Only the lines below from the one containing "--shaded-tube: #a83a5d;" to the one containing "39C98 25 117" should be repeated, both included and unchanged.
START RECORDS SHOWN
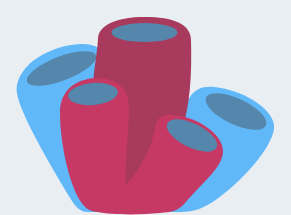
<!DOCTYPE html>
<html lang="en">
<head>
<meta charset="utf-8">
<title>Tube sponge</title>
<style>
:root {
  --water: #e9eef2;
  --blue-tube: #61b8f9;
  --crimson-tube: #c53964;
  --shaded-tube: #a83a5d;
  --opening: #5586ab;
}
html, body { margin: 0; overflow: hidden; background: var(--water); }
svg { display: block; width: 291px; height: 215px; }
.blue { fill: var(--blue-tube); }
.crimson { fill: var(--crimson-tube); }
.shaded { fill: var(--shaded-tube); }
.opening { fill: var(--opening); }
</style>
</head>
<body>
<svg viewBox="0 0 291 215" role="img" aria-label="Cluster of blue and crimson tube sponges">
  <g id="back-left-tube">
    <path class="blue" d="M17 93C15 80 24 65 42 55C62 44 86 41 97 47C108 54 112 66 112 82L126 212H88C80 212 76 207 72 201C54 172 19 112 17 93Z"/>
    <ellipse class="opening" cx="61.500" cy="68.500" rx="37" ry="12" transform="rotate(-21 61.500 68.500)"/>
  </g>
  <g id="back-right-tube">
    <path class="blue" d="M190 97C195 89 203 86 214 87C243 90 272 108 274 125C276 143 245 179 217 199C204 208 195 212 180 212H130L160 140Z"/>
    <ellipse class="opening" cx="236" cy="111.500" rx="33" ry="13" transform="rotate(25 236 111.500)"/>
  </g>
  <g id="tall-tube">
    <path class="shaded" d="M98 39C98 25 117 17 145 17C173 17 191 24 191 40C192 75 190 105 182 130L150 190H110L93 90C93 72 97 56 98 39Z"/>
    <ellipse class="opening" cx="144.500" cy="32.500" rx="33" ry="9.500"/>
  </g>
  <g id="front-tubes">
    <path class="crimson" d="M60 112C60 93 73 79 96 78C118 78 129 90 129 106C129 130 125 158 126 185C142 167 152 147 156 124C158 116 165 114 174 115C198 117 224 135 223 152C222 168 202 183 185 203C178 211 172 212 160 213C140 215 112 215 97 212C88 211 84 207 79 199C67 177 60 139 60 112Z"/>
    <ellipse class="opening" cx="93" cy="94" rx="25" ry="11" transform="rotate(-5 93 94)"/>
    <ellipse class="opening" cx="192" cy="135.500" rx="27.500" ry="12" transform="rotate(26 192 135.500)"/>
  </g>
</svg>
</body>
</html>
END RECORDS SHOWN
TASK RESPONSE:
  --shaded-tube: #a83a5d;
  --opening: #5586ab;
}
html, body { margin: 0; overflow: hidden; background: var(--water); }
svg { display: block; width: 291px; height: 215px; }
.blue { fill: var(--blue-tube); }
.crimson { fill: var(--crimson-tube); }
.shaded { fill: var(--shaded-tube); }
.opening { fill: var(--opening); }
</style>
</head>
<body>
<svg viewBox="0 0 291 215" role="img" aria-label="Cluster of blue and crimson tube sponges">
  <g id="back-left-tube">
    <path class="blue" d="M17 93C15 80 24 65 42 55C62 44 86 41 97 47C108 54 112 66 112 82L126 212H88C80 212 76 207 72 201C54 172 19 112 17 93Z"/>
    <ellipse class="opening" cx="61.500" cy="68.500" rx="37" ry="12" transform="rotate(-21 61.500 68.500)"/>
  </g>
  <g id="back-right-tube">
    <path class="blue" d="M190 97C195 89 203 86 214 87C243 90 272 108 274 125C276 143 245 179 217 199C204 208 195 212 180 212H130L160 140Z"/>
    <ellipse class="opening" cx="236" cy="111.500" rx="33" ry="13" transform="rotate(25 236 111.500)"/>
  </g>
  <g id="tall-tube">
    <path class="shaded" d="M98 39C98 25 117 17 145 17C173 17 191 24 191 40C192 75 190 105 182 130L150 190H110L93 90C93 72 97 56 98 39Z"/>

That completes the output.